(WORK TASK) Take every line from the material that has the word "keyframes" in it.

(DATA RECORDS)
* * * * *
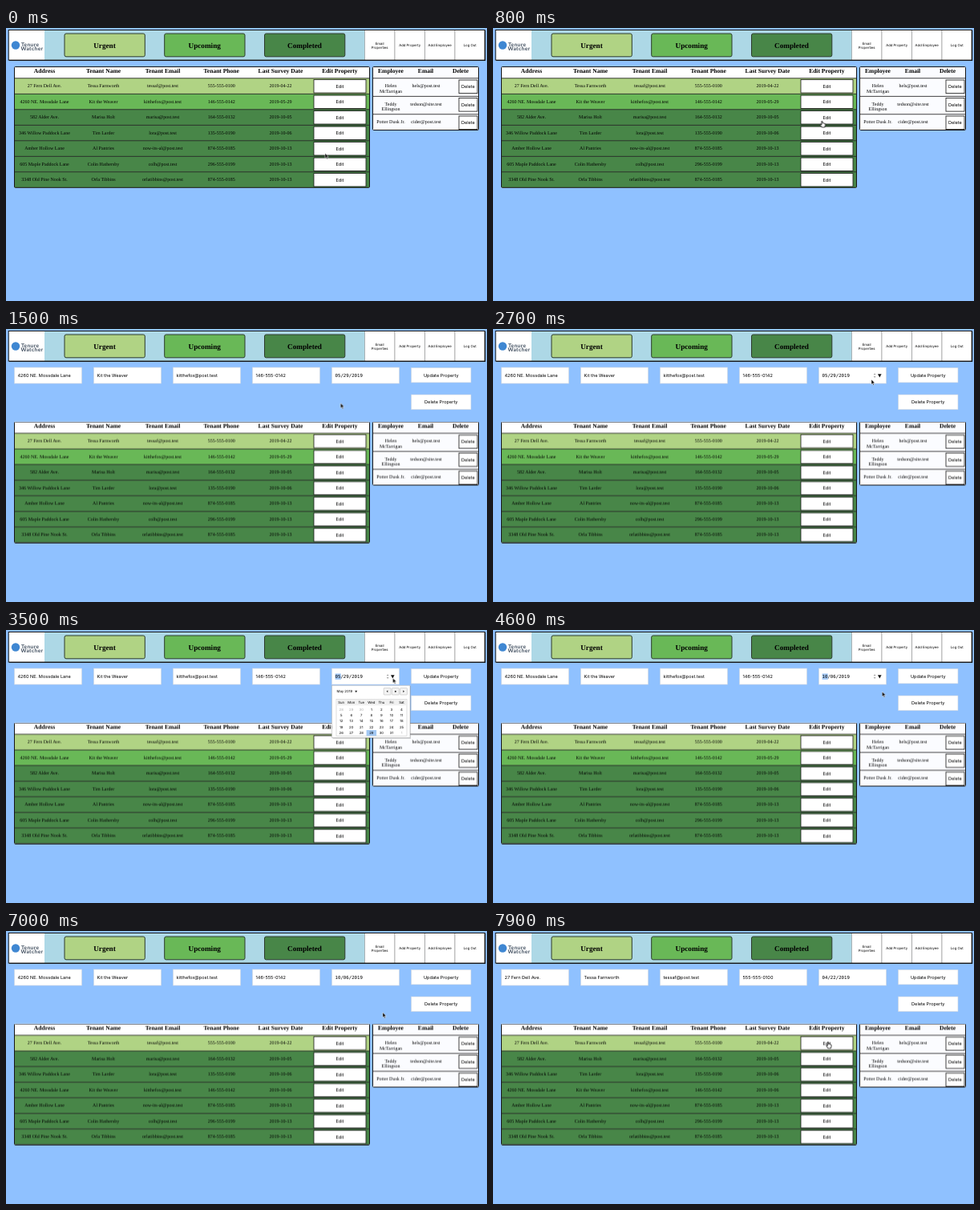
An HTML page for the animation above (8000 ms loop, 600 px wide and 341 px high).

```html
<!DOCTYPE html>
<html lang="en">
<head>
<meta charset="utf-8">
<title>Tenure Watcher</title>
<style>
html, body { margin: 0; width: 100%; height: 100%; overflow: hidden; background: #8fc1ff; }
svg { display: block; width: 100vw; height: 100vh; }
text { text-anchor: middle; text-rendering: geometricPrecision; fill: #000; }
.cell { font: 6px "Liberation Serif", serif; }
.head { font: bold 7.55px "Liberation Serif", serif; }
.tab { font: bold 9.2px "Liberation Serif", serif; }
.ui { font: 5.6px Inter, sans-serif; }
.nav { font: 4.3px Inter, sans-serif; }
.cal { font: 4.3px Inter, sans-serif; }
.date { font: 5.7px "DejaVu Sans Mono", monospace; }
.logo { font: bold 6.6px Lato, sans-serif; letter-spacing: .4px; fill: #3d4b5c; }
.start { text-anchor: start; }
.dim { fill: #aaa; }
.page { animation: drop 8s step-end infinite; }
@keyframes drop {
  0% { transform: none; }
  18.75%, 100% { transform: translateY(67.5px); }
}
.cursor { animation: roam 8s linear infinite; }
@keyframes roam {
  0%, 1.25% { transform: translate(398px, 156.5px); }
  6% { transform: translate(402px, 142px); }
  11.25% { transform: translate(413px, 108px); }
  16%, 23.75% { transform: translate(417.4px, 92.6px); }
  28% { transform: translate(436px, 80px); }
  33.75%, 35% { transform: translate(472px, 63px); }
  40%, 43.75% { transform: translate(482.5px, 60px); }
  48% { transform: translate(484.5px, 69px); }
  52.5%, 60% { transform: translate(485.5px, 77px); }
  62.5% { transform: translate(506px, 68px); }
  65%, 75% { transform: translate(523.5px, 58.5px); }
  77.5% { transform: translate(503px, 74px); }
  80%, 86.25% { transform: translate(479px, 94px); }
  90% { transform: translate(452px, 117px); }
  95%, 100% { transform: translate(418px, 138.5px); }
}
</style>
</head>
<body>
<svg id="stage" viewBox="0 0 600 341" preserveAspectRatio="none"></svg>
<script>
const LOOP = 8000;
const INK = '#151515';
const TONE = { urgent: '#b0d384', soon: '#69b857', done: '#488648' };
const COLS = [48, 121.5, 195.5, 268.7, 342.5];
const ROW_TOP = 62.8, PITCH = 19.5;
let rules = '', ruleId = 0;

const text = (x, y, s, cls) => `<text x="${x}" y="${y}" class="${cls}">${s}</text>`;
const box = (x, y, w, h, fill, stroke = 'none', line = .8, r = 0) =>
  `<rect x="${x}" y="${y}" width="${w}" height="${h}" rx="${r}" fill="${fill}" stroke="${stroke}" stroke-width="${line}"/>`;
const rule = (x, y, w) => box(x, y - .4, w, .8, INK);
const shape = (d, fill, extra = '') => `<path d="${d}" fill="${fill}" ${extra}/>`;

// Shows a group only inside the given [from, to] spans (ms).
function during(spans, body) {
  const name = 'show' + ruleId++;
  const pct = ms => ms / LOOP * 100 + '%';
  const keys = spans.map(([a, b]) => `${pct(a)}{opacity:1}${pct(b)}{opacity:0}`).join('');
  rules += `@keyframes ${name}{0%{opacity:0}${keys}}`;
  return `<g style="animation:${name} ${LOOP}ms step-end infinite">${body}</g>`;
}

const homes = [
  ['27 Fern Dell Ave.', 'Tessa Farnworth', 'tessaf@post.test', '555-555-0100', '2019-04-22', 'urgent'],
  ['4260 NE. Mossdale Lane', 'Kit the Weaver', 'kitthefox@post.test', '146-555-0142', '2019-05-29', 'soon'],
  ['582 Alder Ave.', 'Marisa Holt', 'marisa@post.test', '164-555-0132', '2019-10-05', 'done'],
  ['346 Willow Paddock Lane', 'Tim Larder', 'lora@post.test', '135-555-0190', '2019-10-06', 'done'],
  ['Amber Hollow Lane', 'Al Pantries', 'now-its-al@post.test', '874-555-0185', '2019-10-13', 'done'],
  ['605 Maple Paddock Lane', 'Colin Hathersby', 'colh@post.test', '296-555-0199', '2019-10-13', 'done'],
  ['3348 Old Pine Nook St.', 'Orla Tibbins', 'orlatibbins@post.test', '874-555-0185', '2019-10-13', 'done']
];
const moved = [...homes[1].slice(0, 4), '2019-10-06', 'done'];
const resorted = [homes[0], homes[2], homes[3], moved, ...homes.slice(4)];

const staff = [
  [['Helen', 'McTarrigan'], 'hels@post.test'],
  [['Teddy', 'Ellingson'], 'tedson@site.test'],
  [['Potter Dusk Jr.'], 'cider@post.test']
];

const editButton = (i, fill) => {
  const y = ROW_TOP + i * PITCH;
  return box(384, y + 1.8, 65, 16.4, fill, INK, .8) + text(416.4, y + 11.8, 'Edit', 'ui');
};

const homeRow = (home, i) => {
  const y = ROW_TOP + i * PITCH;
  return box(10.5, y, 443, PITCH, TONE[home[5]]) + rule(10.5, y, 443) +
    COLS.map((x, c) => text(x, y + 11.6, home[c], 'cell')).join('') + editButton(i, '#fff');
};

function homeTable() {
  const heads = ['Address', 'Tenant Name', 'Tenant Email', 'Tenant Phone', 'Last Survey Date', 'Edit Property'];
  return box(10.5, 48.5, 443, 151, '#fff') +
    heads.map((s, i) => text([...COLS, 416.4][i], 56.4, s, 'head')).join('') +
    during([[0, 5800]], homes.map(homeRow).join('')) +
    during([[5800, LOOP]], resorted.map(homeRow).join('')) +
    during([[1300, 1500]], editButton(1, '#c6c6c6')) +
    during([[7800, 7900]], editButton(0, '#c6c6c6')) +
    box(10.5, 48.5, 443, 150.8, 'none', INK, 1, 1);
}

function staffTable() {
  const rows = staff.map(([name, mail], i) => {
    const y = ROW_TOP + i * 22.5;
    return rule(457.5, y, 132) +
      name.map((s, n) => text(480, y + 11.6 + n * 6.5, s, 'cell')).join('') +
      text(524, y + 11.6, mail, 'cell') +
      box(565, y + 2.2, 23, 16.6, '#fff', INK) + text(576.4, y + 12.4, 'Delete', 'ui');
  }).join('');
  return box(457.5, 48.5, 132, 79, '#fbfcff') +
    ['Employee', 'Email', 'Delete'].map((s, i) => text([480, 523.5, 567][i], 56.4, s, 'head')).join('') +
    rows + box(457.5, 48.5, 132, 79, 'none', INK, 1, 1);
}

function topBar() {
  const tabs = [['Urgent', 'urgent', 73], ['Upcoming', 'soon', 197.7], ['Completed', 'done', 322.5]];
  const nav = [['Email', 'Properties'], ['Add Property'], ['Add Employee'], ['Log Out']];
  return box(3.5, 2.5, 594, 38, '#add8e6') + box(3.5, 2.5, 44.5, 38, '#fff') +
    '<circle cx="12" cy="21.5" r="5.2" fill="#3f87d2"/>' +
    text(19, 22.6, 'Tenure', 'logo start') + text(18.5, 28, 'Watcher', 'logo start') +
    tabs.map(([s, tone, x]) => box(x, 7, 100.3, 28.8, TONE[tone], '#2c3a2c', 1, 2) +
      text(x + 50, 24.6, s, 'tab')).join('') +
    nav.map((lines, i) => {
      const x = 447.5 + i * 37.5;
      return box(x, 2.5, 37.5, 38, '#fff', '#8a8a8a', .6) +
        lines.map((s, n) => text(x + 18.7, 23.2 + n * 5 - (lines.length - 1) * 2.6, s, 'nav')).join('');
    }).join('') +
    box(3.2, 2.5, 594, 37.6, 'none', INK, 1) + box(597, 3, 1.2, 38, INK) + box(4, 40, 594, 1, INK);
}

const field = i => 10.5 + i * 99;
const values = home => home.slice(0, 4).map((s, i) => text(field(i) + 4, 60, s, 'ui start')).join('');
const dateText = s => text(410.6, 60.2, s, 'date start');
const formButton = (y, s, fill = '#fff') =>
  box(505.5, y, 74.5, 18.6, fill, '#c9d3e0', .6) + text(542.8, y + 11.3, s, 'ui');

function form() {
  const inputs = [0, 1, 2, 3, 4].map(i => box(field(i), 48, 84, 20, '#fff', '#cfd8e4', .7)).join('');
  const arrows = shape('M474.6 57.2l1.5-2 1.5 2zM474.6 59l1.5 2 1.5-2z', '#a5a5a5') +
    shape('M480 56.2h4.6l-2.3 4.2z', '#111');
  return inputs +
    during([[0, 7900]], values(homes[1])) + during([[7900, LOOP]], values(homes[0])) +
    during([[3200, 5500]], box(410.6, 54.4, 7.2, 7.6, '#a6cbf8')) +
    during([[2500, 5500]], arrows) +
    during([[0, 4500]], dateText('05/29/2019')) +
    during([[4500, 7900]], dateText('10/06/2019')) +
    during([[7900, LOOP]], dateText('04/22/2019')) +
    formButton(48.3, 'Update Property') + formButton(82, 'Delete Property') +
    during([[5400, 5500]], formButton(48.3, 'Update Property', '#c6c6c6'));
}

function calendar() {
  const colX = c => 418.2 + c * 12.55;
  let out = box(407.5, 70, 97.5, 66, 'rgba(0,0,0,.16)') + box(406.5, 69.2, 97.5, 65.2, '#fff', '#b5b5b5', .6) +
    text(412.5, 78.4, 'May 2019', 'cal start') + shape('M435.2 75.8h3l-1.5 2.4z', '#222');
  [471.2, 481.4, 491.6].forEach((x, i) => {
    out += box(x, 72.4, 8.8, 8.6, '#f3f3f3', '#b0b0b0', .5, .8) +
      (i === 1 ? `<circle cx="${x + 4.4}" cy="76.7" r="1" fill="#222"/>`
        : shape(i ? `M${x + 3.7} 75.3v2.8l1.7-1.4z` : `M${x + 5.1} 75.3v2.8l-1.7-1.4z`, '#222'));
  });
  out += box(412, 86.6, 88, 45.6, '#fff', '#bcbcbc', .5) + box(412.2, 86.8, 87.6, 7.4, '#f0f0f0');
  ['Sun', 'Mon', 'Tue', 'Wed', 'Thu', 'Fri', 'Sat'].forEach((d, c) => out += text(colX(c), 92, d, 'cal'));
  out += box(449.6, 125, 12.5, 7.2, '#a3c8f3');
  for (let i = 0; i < 35; i++) {
    const day = new Date(2019, 3, 28 + i);
    out += text(colX(i % 7), 100.6 + Math.floor(i / 7) * 7.4, day.getDate(),
      day.getMonth() === 4 ? 'cal' : 'cal dim');
  }
  return out + during([[4400, 4500]], box(481.4, 72.4, 8.8, 8.6, 'rgba(0,0,0,.18)', 'none', 0, .8));
}

function cursor() {
  const arrow = shape('M0 0V6.2L1.4 4.9 2.4 7.2 3.4 6.8 2.4 4.6H4.3Z', '#000', 'stroke="#fff" stroke-width=".5"');
  const hand = shape('M-.7 .6Q0 -.4 .7 .6V3Q1.6 2.4 2 3.1 2.9 2.7 3.2 3.4 4 3.1 4.1 4V5.6L3.4 8H-.2L-2.3 5Q-2.4 4 -1.4 4.4L-.7 5Z',
    '#fff', 'stroke="#000" stroke-width=".75" stroke-linejoin="round"');
  return `<g class="cursor">${during([[0, 300], [1500, 5000], [6100, 7400]], arrow)}${
    during([[300, 1500], [5000, 6100], [7400, LOOP]], hand)}</g>`;
}

document.getElementById('stage').innerHTML =
  box(0, 0, 600, 341, '#8fc1ff') + topBar() +
  `<g class="page">${homeTable()}${staffTable()}</g>` +
  during([[1500, LOOP]], form()) +
  during([[3200, 4500]], calendar()) + cursor();
const sheet = document.createElement('style');
sheet.textContent = rules;
document.head.append(sheet);
</script>
</body>
</html>
```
* * * * *
(SOLUTION)
@keyframes drop {
@keyframes roam {
  rules += `@keyframes ${name}{0%{opacity:0}${keys}}`;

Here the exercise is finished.